■ **What the exercise asks**
Go through the data below line by line. Give only the number of lines that contain "lens".
-----
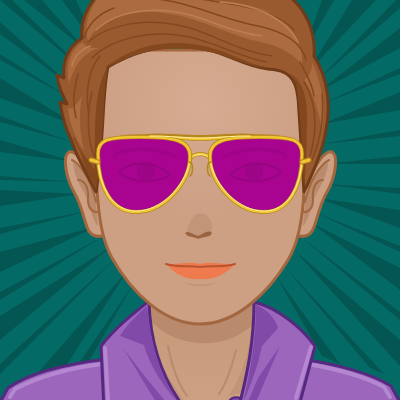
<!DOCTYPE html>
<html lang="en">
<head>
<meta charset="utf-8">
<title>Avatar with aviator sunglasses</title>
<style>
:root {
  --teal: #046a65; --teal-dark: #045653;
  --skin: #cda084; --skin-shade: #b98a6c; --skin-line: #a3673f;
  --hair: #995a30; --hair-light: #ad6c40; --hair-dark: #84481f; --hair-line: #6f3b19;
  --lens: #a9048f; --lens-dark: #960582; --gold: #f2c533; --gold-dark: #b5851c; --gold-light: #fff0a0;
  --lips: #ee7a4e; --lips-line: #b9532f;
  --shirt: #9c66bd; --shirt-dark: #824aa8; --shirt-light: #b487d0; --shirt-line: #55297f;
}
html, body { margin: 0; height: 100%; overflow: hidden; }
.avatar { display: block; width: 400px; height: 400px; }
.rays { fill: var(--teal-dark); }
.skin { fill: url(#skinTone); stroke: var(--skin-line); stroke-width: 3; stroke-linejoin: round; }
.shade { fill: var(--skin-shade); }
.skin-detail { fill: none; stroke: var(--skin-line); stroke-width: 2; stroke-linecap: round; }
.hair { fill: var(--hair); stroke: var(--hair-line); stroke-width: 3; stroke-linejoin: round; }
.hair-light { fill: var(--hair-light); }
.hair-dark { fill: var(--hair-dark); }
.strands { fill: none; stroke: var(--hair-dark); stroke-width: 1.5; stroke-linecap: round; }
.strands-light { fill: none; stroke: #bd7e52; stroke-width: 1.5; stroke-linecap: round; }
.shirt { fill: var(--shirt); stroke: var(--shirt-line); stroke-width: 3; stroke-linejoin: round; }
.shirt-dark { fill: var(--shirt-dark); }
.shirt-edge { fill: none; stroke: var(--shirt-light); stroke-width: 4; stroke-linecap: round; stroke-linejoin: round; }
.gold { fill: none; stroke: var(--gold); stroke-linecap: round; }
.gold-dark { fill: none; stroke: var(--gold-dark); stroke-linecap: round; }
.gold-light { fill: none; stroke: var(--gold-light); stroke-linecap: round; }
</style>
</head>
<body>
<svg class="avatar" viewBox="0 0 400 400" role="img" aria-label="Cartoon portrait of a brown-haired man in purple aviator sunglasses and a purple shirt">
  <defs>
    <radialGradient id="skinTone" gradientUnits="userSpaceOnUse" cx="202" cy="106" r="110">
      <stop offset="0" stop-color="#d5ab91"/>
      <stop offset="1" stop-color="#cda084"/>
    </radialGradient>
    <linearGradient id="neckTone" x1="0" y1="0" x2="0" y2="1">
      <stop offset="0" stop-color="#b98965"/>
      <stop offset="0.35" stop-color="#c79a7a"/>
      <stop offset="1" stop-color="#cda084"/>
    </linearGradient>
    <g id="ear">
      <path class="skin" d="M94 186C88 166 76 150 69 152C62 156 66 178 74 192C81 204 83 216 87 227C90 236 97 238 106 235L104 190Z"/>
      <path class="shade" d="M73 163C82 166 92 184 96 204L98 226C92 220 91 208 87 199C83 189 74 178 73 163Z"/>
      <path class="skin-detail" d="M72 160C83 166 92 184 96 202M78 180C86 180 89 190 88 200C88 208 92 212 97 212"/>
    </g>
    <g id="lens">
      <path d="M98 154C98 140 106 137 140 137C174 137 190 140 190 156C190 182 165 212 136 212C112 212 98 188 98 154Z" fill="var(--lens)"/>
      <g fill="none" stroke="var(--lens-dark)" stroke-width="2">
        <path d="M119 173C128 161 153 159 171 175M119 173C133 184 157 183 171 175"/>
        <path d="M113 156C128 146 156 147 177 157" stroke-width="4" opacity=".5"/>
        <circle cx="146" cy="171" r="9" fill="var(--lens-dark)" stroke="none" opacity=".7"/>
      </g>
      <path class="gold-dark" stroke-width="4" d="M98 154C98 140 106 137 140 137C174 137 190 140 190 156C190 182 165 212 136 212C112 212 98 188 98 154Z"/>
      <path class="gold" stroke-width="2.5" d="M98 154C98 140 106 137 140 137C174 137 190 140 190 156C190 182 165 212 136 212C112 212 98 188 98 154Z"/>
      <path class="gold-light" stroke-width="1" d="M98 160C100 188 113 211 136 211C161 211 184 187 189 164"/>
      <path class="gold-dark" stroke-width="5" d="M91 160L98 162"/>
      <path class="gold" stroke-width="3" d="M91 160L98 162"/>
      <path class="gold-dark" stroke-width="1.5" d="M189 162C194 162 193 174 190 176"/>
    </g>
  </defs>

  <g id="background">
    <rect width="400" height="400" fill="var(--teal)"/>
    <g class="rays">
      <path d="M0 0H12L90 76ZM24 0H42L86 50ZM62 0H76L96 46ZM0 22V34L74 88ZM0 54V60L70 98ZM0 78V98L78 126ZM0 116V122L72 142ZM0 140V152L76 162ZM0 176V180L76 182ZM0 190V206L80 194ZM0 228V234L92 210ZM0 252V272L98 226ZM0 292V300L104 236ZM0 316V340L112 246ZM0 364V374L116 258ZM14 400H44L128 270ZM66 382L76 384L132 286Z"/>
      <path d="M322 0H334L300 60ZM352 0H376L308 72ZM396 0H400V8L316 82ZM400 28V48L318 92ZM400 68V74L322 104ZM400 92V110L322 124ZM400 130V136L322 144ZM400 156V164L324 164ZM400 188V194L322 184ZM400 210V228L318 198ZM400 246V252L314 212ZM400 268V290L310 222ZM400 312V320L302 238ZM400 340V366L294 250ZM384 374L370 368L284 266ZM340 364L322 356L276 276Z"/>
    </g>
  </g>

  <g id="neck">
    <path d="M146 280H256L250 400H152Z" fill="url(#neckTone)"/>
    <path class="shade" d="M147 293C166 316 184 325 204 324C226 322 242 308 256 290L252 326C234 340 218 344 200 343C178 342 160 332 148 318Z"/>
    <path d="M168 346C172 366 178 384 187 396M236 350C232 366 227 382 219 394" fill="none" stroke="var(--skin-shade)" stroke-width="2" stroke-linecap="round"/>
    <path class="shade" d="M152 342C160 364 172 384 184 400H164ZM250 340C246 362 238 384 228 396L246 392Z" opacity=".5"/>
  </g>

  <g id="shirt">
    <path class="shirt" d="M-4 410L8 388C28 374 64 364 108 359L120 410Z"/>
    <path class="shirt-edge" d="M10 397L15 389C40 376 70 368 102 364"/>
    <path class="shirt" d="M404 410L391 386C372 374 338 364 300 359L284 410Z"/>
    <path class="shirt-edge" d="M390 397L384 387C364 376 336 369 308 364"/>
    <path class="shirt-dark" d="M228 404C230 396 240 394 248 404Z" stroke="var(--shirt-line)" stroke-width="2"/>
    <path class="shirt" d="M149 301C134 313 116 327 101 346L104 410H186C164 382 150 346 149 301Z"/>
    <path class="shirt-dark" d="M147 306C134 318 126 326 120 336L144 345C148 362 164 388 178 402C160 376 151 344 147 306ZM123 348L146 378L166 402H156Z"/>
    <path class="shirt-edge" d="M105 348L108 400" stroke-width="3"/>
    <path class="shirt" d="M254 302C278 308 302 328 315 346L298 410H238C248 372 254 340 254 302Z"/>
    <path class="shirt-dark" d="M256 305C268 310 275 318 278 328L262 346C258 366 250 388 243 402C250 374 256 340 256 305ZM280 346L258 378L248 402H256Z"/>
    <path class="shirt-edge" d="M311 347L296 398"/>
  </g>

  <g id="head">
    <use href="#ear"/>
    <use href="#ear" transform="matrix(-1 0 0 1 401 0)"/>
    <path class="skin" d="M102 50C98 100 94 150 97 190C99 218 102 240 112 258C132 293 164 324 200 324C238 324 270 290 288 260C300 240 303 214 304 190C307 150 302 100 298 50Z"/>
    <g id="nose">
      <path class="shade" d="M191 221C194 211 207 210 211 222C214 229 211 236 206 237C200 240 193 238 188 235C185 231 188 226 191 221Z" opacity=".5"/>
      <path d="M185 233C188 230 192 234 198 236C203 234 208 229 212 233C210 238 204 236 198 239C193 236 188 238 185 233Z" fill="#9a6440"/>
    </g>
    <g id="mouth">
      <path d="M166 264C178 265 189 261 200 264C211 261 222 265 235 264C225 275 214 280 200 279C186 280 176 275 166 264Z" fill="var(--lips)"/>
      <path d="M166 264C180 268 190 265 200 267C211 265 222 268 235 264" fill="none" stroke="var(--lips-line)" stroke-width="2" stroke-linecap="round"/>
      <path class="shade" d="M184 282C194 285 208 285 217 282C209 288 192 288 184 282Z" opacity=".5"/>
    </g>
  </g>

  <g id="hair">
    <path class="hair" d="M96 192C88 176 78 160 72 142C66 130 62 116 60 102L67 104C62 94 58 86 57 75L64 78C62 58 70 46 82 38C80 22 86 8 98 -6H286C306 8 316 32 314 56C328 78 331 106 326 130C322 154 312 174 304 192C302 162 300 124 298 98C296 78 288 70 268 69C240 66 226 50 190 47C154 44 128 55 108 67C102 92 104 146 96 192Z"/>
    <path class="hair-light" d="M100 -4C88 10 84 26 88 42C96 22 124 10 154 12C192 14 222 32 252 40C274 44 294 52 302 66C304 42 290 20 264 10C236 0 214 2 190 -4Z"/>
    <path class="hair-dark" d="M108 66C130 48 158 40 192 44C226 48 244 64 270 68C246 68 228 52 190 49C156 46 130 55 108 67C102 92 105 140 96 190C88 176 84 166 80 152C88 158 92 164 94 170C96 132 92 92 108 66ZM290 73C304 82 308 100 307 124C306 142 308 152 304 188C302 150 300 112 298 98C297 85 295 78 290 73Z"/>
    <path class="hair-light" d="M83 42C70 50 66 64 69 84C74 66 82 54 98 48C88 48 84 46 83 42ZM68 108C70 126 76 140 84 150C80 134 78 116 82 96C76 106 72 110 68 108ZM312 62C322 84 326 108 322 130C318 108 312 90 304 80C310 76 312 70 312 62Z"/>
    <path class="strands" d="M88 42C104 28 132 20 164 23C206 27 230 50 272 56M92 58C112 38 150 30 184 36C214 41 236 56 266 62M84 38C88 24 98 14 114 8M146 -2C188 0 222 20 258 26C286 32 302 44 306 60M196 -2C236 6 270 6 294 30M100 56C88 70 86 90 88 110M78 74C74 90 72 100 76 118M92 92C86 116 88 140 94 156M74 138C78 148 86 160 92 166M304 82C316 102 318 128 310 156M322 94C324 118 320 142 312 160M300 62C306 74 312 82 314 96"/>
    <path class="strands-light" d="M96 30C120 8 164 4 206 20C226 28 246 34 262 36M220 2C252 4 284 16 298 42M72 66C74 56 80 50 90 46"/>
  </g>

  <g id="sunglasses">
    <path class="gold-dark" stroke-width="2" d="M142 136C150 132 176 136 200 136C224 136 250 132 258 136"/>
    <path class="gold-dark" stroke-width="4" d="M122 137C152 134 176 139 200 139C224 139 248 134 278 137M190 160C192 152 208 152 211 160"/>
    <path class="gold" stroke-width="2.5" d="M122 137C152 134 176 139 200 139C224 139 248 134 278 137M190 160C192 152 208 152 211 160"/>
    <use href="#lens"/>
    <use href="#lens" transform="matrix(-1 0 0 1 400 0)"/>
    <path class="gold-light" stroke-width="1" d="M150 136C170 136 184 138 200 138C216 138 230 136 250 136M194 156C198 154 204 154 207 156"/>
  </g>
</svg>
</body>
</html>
-----
■ **Your response**
7